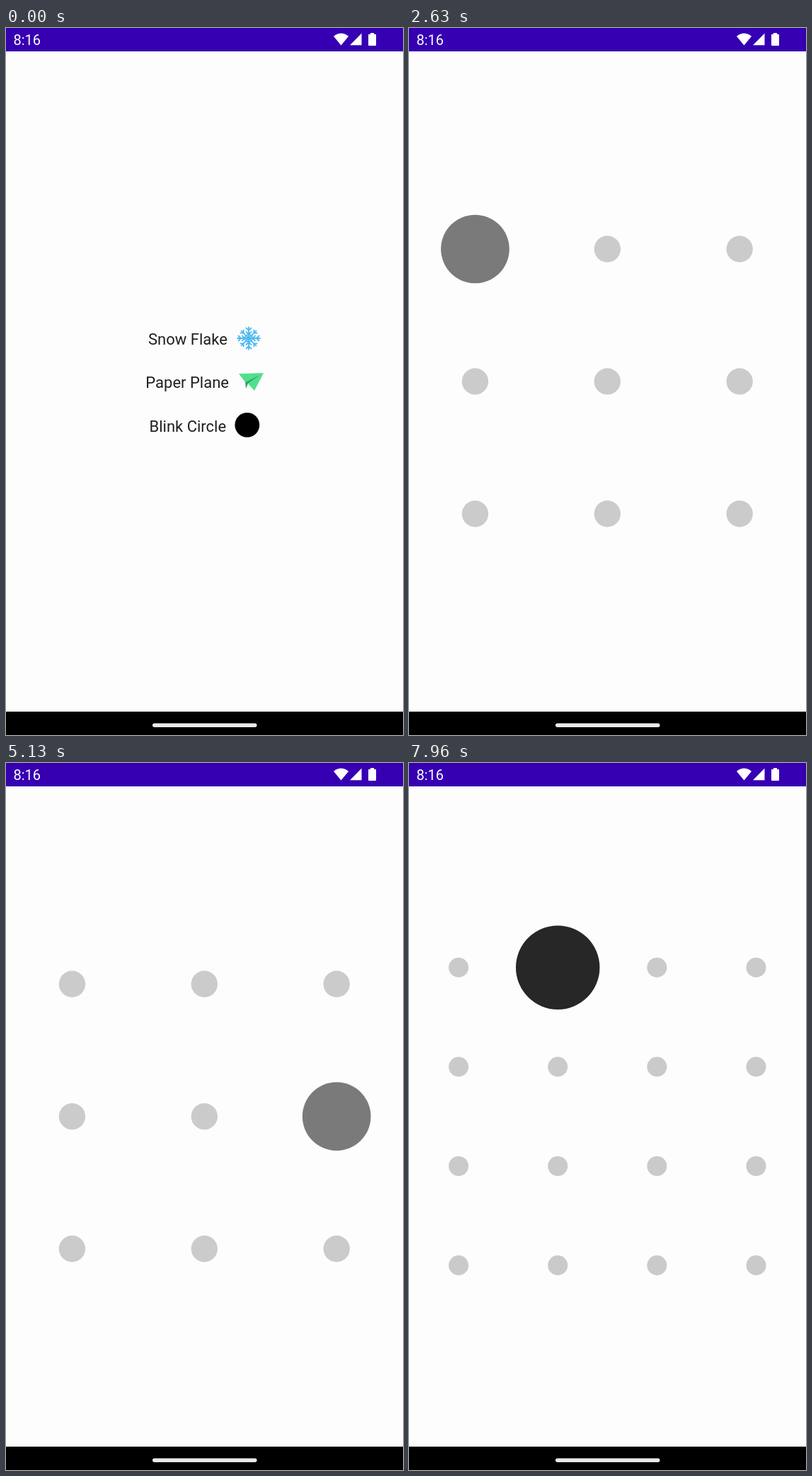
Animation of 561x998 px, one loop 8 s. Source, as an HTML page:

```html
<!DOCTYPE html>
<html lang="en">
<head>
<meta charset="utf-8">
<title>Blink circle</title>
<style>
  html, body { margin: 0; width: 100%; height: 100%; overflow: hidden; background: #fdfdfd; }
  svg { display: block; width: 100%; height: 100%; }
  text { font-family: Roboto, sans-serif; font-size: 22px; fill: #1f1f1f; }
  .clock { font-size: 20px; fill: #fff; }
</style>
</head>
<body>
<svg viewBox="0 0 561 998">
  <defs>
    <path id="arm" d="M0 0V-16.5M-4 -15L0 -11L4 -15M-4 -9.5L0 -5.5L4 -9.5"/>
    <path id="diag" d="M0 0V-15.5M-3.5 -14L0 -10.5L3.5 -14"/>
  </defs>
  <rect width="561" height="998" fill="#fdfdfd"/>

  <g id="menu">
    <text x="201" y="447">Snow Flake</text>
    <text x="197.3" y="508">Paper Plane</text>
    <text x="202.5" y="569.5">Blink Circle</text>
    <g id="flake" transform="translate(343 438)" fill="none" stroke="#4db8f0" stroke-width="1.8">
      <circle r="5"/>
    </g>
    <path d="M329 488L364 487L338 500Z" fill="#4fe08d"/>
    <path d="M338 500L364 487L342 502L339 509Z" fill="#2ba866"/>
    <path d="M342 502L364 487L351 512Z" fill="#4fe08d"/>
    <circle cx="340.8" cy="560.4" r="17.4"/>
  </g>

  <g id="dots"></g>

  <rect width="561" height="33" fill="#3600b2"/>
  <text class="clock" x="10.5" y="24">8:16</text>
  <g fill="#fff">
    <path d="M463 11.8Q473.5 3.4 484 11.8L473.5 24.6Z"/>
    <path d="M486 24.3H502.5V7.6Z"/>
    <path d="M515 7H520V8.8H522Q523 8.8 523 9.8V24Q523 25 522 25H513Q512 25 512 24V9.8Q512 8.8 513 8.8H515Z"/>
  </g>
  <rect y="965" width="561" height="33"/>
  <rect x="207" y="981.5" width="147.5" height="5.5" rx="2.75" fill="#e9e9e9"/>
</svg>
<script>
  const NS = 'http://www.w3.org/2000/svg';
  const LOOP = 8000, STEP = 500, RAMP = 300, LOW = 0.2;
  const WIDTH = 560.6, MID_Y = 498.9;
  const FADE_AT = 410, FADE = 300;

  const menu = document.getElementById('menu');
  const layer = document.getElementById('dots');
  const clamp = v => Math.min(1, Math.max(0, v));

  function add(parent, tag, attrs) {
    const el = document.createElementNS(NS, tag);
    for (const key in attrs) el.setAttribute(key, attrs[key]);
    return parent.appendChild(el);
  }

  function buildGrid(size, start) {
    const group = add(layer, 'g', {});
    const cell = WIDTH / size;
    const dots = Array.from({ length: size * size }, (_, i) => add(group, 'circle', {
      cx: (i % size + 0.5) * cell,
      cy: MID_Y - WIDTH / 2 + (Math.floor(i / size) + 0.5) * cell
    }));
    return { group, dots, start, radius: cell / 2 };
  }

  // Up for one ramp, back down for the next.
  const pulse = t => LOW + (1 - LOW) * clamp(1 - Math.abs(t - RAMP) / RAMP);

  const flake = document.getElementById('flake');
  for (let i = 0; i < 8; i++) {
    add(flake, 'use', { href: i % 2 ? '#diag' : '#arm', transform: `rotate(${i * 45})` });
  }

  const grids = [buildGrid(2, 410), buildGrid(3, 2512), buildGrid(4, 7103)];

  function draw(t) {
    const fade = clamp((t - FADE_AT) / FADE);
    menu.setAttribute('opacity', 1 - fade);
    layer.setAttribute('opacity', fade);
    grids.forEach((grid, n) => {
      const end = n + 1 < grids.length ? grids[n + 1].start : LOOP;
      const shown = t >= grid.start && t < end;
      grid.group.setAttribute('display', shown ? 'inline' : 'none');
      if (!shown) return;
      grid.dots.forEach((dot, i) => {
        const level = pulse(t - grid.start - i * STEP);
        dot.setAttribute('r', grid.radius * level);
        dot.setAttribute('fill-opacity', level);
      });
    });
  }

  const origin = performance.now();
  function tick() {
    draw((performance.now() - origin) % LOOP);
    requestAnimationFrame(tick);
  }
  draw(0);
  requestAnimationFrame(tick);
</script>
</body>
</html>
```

...

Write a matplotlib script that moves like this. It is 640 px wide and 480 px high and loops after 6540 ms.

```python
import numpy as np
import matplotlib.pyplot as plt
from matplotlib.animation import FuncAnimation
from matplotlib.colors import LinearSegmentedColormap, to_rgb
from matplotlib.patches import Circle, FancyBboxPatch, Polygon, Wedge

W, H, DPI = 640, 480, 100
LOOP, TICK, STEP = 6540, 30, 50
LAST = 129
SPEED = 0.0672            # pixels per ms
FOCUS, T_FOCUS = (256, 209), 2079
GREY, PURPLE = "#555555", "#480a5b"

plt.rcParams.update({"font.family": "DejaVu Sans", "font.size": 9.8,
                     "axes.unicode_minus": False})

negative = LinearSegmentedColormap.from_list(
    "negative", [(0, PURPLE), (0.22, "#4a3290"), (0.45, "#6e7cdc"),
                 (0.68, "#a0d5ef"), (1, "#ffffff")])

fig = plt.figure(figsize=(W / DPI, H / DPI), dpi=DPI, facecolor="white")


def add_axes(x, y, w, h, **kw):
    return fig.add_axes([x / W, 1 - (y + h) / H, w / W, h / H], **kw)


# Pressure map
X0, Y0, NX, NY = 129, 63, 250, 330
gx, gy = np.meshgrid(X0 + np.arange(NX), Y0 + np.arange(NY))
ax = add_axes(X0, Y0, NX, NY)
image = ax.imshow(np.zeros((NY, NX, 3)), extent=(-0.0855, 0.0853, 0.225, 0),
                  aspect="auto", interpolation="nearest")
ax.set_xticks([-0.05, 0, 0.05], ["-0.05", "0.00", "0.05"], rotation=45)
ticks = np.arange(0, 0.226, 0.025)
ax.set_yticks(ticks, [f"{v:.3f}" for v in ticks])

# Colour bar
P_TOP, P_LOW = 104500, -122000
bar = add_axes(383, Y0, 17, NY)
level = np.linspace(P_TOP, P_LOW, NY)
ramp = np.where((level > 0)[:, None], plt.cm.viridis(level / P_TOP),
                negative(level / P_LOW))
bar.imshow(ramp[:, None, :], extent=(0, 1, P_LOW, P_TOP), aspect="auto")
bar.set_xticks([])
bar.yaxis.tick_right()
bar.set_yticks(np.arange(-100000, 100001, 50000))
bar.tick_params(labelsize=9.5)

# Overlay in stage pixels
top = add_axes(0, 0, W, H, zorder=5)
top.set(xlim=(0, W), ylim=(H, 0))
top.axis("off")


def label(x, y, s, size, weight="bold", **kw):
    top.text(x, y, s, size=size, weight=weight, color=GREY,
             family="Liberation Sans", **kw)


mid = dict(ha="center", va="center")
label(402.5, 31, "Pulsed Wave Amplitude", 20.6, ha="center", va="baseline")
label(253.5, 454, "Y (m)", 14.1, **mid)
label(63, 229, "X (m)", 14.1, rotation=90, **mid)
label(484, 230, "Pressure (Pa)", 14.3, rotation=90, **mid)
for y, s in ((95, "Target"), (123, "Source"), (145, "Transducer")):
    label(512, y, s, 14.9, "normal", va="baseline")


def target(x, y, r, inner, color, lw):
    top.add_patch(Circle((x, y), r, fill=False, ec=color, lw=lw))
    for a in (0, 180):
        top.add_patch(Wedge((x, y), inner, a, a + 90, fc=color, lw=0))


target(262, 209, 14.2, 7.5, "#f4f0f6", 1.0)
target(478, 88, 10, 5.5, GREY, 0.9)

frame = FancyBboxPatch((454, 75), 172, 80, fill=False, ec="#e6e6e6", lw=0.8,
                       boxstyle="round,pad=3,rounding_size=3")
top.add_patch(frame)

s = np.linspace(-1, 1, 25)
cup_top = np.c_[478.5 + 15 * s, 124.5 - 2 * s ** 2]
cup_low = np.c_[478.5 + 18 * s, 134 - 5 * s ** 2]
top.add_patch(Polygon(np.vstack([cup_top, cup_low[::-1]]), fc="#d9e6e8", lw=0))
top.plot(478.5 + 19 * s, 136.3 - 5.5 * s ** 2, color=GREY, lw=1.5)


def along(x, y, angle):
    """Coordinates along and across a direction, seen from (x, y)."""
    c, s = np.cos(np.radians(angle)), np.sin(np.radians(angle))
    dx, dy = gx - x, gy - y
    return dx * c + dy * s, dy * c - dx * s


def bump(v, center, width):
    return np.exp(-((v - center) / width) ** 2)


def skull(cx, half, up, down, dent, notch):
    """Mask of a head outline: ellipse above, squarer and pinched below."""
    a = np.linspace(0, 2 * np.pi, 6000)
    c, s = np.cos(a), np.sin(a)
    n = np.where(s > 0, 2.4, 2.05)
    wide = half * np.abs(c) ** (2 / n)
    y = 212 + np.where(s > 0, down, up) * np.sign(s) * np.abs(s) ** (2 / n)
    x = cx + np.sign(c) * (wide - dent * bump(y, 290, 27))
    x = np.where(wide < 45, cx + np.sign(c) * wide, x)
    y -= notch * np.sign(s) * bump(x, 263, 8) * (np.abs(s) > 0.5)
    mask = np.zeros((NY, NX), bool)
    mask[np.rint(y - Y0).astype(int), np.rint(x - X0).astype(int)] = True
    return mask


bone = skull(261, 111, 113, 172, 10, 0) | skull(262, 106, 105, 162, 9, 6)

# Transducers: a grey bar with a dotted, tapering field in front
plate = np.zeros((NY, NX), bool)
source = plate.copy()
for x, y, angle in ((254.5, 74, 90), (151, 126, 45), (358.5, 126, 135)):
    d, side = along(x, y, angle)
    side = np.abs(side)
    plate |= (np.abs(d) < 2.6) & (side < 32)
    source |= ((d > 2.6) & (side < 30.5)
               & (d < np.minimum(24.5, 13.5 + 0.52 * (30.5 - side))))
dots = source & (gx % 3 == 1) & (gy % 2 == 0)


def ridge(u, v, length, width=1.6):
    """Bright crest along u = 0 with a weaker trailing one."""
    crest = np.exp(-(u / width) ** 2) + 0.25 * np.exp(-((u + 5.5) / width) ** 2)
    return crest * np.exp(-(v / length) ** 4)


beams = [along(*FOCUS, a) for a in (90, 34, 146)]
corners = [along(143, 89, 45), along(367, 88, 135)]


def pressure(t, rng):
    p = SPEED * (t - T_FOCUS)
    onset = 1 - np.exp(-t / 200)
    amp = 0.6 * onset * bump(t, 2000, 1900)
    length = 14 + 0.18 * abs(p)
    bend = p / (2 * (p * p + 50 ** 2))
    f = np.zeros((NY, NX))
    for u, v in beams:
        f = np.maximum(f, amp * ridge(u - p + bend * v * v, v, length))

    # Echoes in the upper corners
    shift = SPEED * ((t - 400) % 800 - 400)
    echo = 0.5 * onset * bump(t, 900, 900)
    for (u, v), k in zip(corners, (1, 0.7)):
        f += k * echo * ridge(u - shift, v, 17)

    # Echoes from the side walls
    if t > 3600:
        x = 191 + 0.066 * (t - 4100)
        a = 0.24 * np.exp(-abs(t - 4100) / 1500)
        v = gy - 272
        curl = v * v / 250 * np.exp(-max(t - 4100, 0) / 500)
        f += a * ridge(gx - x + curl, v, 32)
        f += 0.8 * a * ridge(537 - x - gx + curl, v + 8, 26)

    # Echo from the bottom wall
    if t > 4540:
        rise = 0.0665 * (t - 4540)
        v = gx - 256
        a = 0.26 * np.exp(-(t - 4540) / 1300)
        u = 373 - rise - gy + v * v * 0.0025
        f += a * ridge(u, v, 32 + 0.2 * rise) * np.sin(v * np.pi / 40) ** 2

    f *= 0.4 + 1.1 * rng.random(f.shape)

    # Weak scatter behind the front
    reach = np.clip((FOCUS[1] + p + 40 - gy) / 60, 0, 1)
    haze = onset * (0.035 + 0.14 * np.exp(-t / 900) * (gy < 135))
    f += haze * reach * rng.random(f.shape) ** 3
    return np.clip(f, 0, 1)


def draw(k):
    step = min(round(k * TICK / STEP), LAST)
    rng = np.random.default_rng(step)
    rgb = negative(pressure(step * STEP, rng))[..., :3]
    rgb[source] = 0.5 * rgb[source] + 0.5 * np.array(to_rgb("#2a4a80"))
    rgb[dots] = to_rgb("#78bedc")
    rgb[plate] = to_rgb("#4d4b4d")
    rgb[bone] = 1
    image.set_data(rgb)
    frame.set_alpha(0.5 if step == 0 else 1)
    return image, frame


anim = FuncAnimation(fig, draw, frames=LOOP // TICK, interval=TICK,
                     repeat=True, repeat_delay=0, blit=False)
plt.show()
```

> [Problem requirements] Give the number of lines in the records that contain the string "family", and nothing besides.

> [Result of the exercise] 3